• Work instruction: Lines that include the word "setAttribute" should be copied from the listing that follows.
Entries shown START
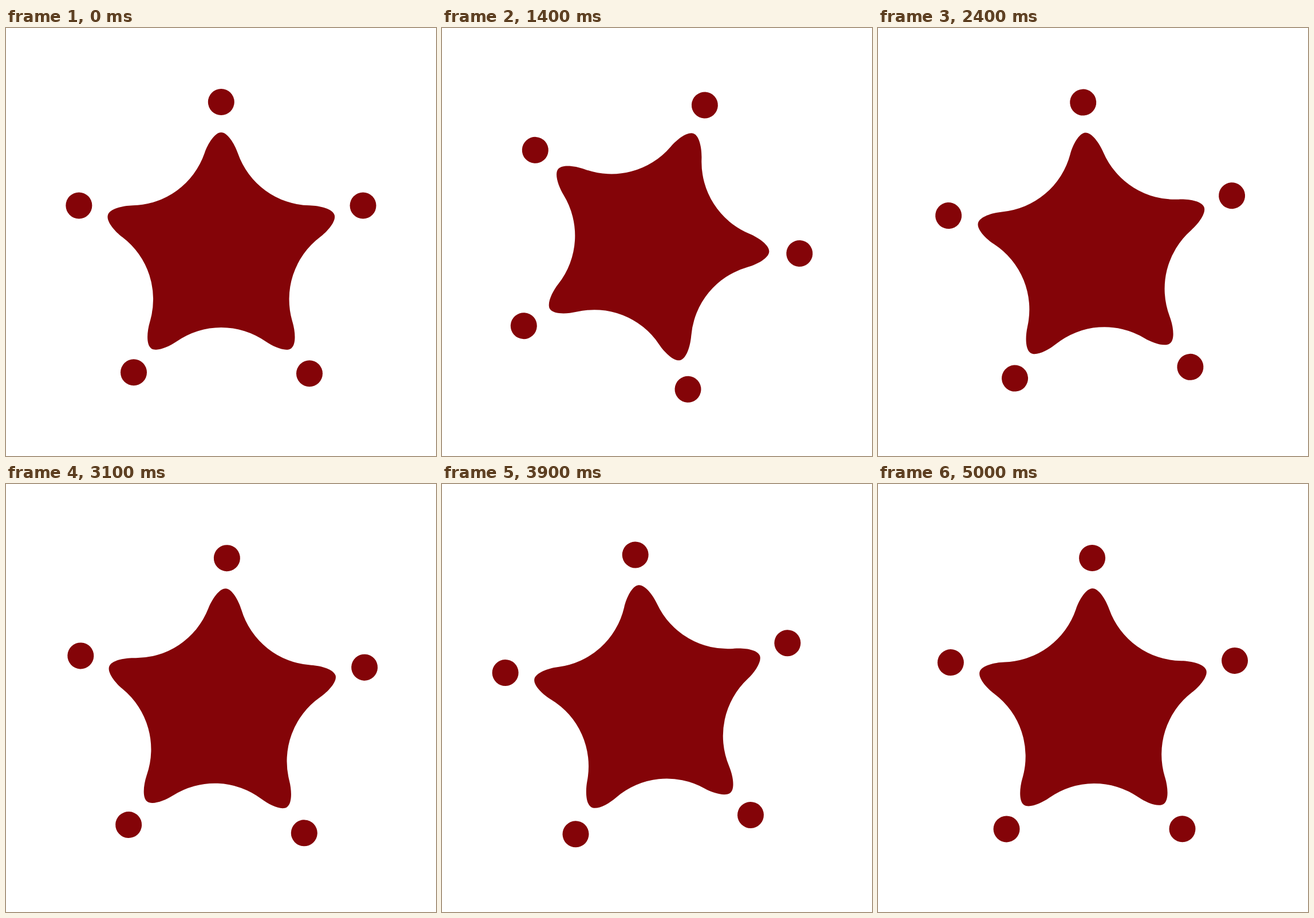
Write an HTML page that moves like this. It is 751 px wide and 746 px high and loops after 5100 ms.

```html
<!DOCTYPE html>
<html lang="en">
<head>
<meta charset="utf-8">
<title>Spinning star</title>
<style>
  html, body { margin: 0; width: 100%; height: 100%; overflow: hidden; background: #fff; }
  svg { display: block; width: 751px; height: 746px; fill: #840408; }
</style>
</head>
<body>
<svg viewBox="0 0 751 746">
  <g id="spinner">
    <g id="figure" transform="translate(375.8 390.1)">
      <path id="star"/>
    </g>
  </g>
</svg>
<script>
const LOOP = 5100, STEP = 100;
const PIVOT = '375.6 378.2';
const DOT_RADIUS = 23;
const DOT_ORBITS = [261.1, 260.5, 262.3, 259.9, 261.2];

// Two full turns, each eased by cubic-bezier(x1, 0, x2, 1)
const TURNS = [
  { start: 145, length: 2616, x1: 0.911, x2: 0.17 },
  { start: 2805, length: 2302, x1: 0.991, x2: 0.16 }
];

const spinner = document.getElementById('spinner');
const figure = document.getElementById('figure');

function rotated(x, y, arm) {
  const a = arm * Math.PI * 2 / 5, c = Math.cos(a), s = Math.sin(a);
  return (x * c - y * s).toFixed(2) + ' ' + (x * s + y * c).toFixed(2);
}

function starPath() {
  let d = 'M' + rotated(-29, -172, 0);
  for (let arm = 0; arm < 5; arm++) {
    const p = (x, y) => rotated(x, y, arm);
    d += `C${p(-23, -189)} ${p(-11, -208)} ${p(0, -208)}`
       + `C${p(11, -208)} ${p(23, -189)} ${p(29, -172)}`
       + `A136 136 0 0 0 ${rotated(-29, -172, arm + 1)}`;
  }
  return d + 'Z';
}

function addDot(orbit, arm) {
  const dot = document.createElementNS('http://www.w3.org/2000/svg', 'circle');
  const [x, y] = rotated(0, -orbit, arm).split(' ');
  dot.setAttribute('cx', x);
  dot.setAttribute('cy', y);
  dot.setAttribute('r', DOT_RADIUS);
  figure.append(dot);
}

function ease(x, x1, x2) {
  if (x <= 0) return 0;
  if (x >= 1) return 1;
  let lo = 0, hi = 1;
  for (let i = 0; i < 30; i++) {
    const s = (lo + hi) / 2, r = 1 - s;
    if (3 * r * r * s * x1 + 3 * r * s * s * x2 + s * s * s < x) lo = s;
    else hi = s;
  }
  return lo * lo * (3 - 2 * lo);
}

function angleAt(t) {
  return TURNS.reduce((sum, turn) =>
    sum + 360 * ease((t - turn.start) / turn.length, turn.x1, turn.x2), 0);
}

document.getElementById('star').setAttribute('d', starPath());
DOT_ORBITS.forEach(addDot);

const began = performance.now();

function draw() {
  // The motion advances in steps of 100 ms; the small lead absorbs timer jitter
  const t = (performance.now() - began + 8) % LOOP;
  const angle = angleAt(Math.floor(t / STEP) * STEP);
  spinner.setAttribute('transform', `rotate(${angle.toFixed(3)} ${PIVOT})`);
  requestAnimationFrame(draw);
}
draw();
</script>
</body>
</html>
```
Entries shown END
• Solution to this problem:
  dot.setAttribute('cx', x);
  dot.setAttribute('cy', y);
  dot.setAttribute('r', DOT_RADIUS);
document.getElementById('star').setAttribute('d', starPath());
  spinner.setAttribute('transform', `rotate(${angle.toFixed(3)} ${PIVOT})`);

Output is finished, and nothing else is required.